Between choices in formulaic, unrealistic themes of mainstream Christian fiction and secular shelves filled with fifty shades of crapola, one might well ask, why bother? Where might we turn for imaginative, enriching fiction—the kind of stories that propel us headlong on exhilarating journeys while resonating with some measure of depth? As corny it sounds—and it’s a hard row to hoe convincing my students of this—there is an answer…in one word: literature. Yes, archaic, even arcane, been-around-the-block-and-up-around-the bend, ‘ol literature. But, one may further ask, what defines literature, sets it apart from other kinds of writing and what’s so great about it anyway? Let’s address these two pressing questions by first looking at what literature is not.
Ok, then…what about literature? What’s the deal there? The primary difference between the two genres is that literature has at its core deep, resonant meaning…what some call “author intent” and others refer to as the “message” a piece of literature is attempting to convey to readers. We’re talking about, of course, theme. Literary stories can be every bit as enjoyable and engaging as those from popular fiction but works of literature dig more deeply to concern themselves with the problems and ills of society with meaningful characters and plot developments free of gratuitous nonsensical eye candy. This is not to say that literature is free of the ugly facts of the world around us—violence, profanity, and coarse behavior—because it is certainly not. In literature, however, the portrayal of these things has meaning and contributes to both story and theme. In other words, they are reflections of authentic life—often directly from author experience—that are depicted to help us understand the depth of the problems facing us and the profound need for change.
Literature, therefore, is “about” both awareness and change. Where politicians strive to alter behavior and refine thinking through creation or abolishment of laws and pastors draft sermons on both fire and ice, writers look around them, pick up their pens, and write about the things that infuriate and inspire them. Further, these problems often concern fundamental, enduring flaws deeply rooted in human sin nature: wrath, hate, persecution, greed, and the other shortcomings of ours—those eternal problems that, despite being sometimes buried for a while in shallow, unmarked graves, always manage to reemerge with a new name and fresh face from generation to generation. This, as you have no doubt surmised, is why literature texts are filled with stories decades and centuries old, because the problems of the ages long past are still our problems and, presumably, always will be, even when we, ourselves, are as long gone as the writers of the now ancient stories and the cultures they addressed. In the simplest of terms, literature, therefore, is entertainment with teeth—long sharp teeth, maybe barbed.

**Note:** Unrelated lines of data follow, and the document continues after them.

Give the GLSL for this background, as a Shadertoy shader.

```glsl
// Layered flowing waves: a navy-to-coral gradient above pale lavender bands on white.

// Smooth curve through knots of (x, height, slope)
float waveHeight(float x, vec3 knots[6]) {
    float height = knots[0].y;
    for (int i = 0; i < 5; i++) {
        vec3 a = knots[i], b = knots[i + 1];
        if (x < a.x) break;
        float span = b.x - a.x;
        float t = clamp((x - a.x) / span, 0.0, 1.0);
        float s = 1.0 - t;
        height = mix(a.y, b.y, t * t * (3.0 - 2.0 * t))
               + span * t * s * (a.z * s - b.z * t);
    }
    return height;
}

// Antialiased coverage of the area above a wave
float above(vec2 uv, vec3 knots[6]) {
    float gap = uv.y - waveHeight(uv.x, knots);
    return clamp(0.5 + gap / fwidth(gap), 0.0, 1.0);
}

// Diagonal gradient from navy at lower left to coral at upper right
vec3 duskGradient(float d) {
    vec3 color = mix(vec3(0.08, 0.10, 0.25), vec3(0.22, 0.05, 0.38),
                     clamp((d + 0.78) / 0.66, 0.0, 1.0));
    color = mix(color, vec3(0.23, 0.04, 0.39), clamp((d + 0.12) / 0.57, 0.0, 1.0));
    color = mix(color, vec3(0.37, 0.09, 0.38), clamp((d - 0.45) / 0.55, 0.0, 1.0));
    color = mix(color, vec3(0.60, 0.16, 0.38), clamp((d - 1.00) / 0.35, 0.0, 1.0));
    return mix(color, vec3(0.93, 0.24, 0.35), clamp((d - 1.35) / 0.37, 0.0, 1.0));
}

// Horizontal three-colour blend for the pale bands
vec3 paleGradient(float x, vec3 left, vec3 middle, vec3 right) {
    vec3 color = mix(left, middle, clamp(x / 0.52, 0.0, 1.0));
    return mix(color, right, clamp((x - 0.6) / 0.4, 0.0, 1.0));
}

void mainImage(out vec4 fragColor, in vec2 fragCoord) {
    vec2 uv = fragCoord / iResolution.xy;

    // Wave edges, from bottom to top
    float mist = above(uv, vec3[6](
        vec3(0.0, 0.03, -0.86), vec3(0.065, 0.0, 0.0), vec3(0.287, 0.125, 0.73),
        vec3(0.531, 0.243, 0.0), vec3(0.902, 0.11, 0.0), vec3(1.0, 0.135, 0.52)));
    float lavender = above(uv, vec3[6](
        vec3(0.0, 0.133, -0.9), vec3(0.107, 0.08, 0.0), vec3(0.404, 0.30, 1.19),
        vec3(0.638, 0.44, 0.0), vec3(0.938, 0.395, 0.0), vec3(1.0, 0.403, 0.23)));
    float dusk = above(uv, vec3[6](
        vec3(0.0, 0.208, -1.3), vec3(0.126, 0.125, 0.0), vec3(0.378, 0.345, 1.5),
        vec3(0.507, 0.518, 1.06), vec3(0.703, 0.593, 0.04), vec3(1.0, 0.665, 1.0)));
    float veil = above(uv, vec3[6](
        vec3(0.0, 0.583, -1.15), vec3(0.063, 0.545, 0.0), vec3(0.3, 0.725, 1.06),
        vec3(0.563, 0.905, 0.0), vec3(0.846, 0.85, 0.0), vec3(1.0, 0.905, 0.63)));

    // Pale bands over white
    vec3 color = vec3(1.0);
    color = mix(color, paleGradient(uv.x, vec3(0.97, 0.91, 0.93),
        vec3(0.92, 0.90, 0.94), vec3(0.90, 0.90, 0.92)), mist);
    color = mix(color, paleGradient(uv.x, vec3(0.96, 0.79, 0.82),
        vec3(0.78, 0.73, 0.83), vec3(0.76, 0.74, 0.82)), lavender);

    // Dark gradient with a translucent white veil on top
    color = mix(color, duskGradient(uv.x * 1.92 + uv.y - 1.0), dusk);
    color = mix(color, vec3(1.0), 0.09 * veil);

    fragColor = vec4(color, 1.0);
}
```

Now we’re getting somewhere, you might be thinking at this point. If I’m going to read I might as well be moved, stirred, if you will, but what if I prefer non-secular issues, problems unique or close to the hearts of Christians? Good question. This is the point where many of us turn to Christian retailers or to the shelves of secular book stores containing Christian sections. As we know, fine examples of inspirational nonfiction line such shelves—works of truth where author narratives inform and inspire from experiences in their lives and from the lives around them. Understand that I, a former student of creative nonfiction, am not knocking the value of this kind of writing, but what of those of us who long for imaginative tales to carry us away, over, and beyond, as the fiction of C.S. Lewis and Tolkien does? Unfortunately, aside from Lewis—Tolkien is rarely found in Christian-related contexts of this sort—and a handful of popular contemporary Christian fiction writers, many past writers of faith—or who considered faith-based issues and perspectives—simply aren’t recognized by traditional Christian publishers, critics, or bookstores as “Christian writers” because they did not follow the formulaic, predictable industry customs. So, where do we turn?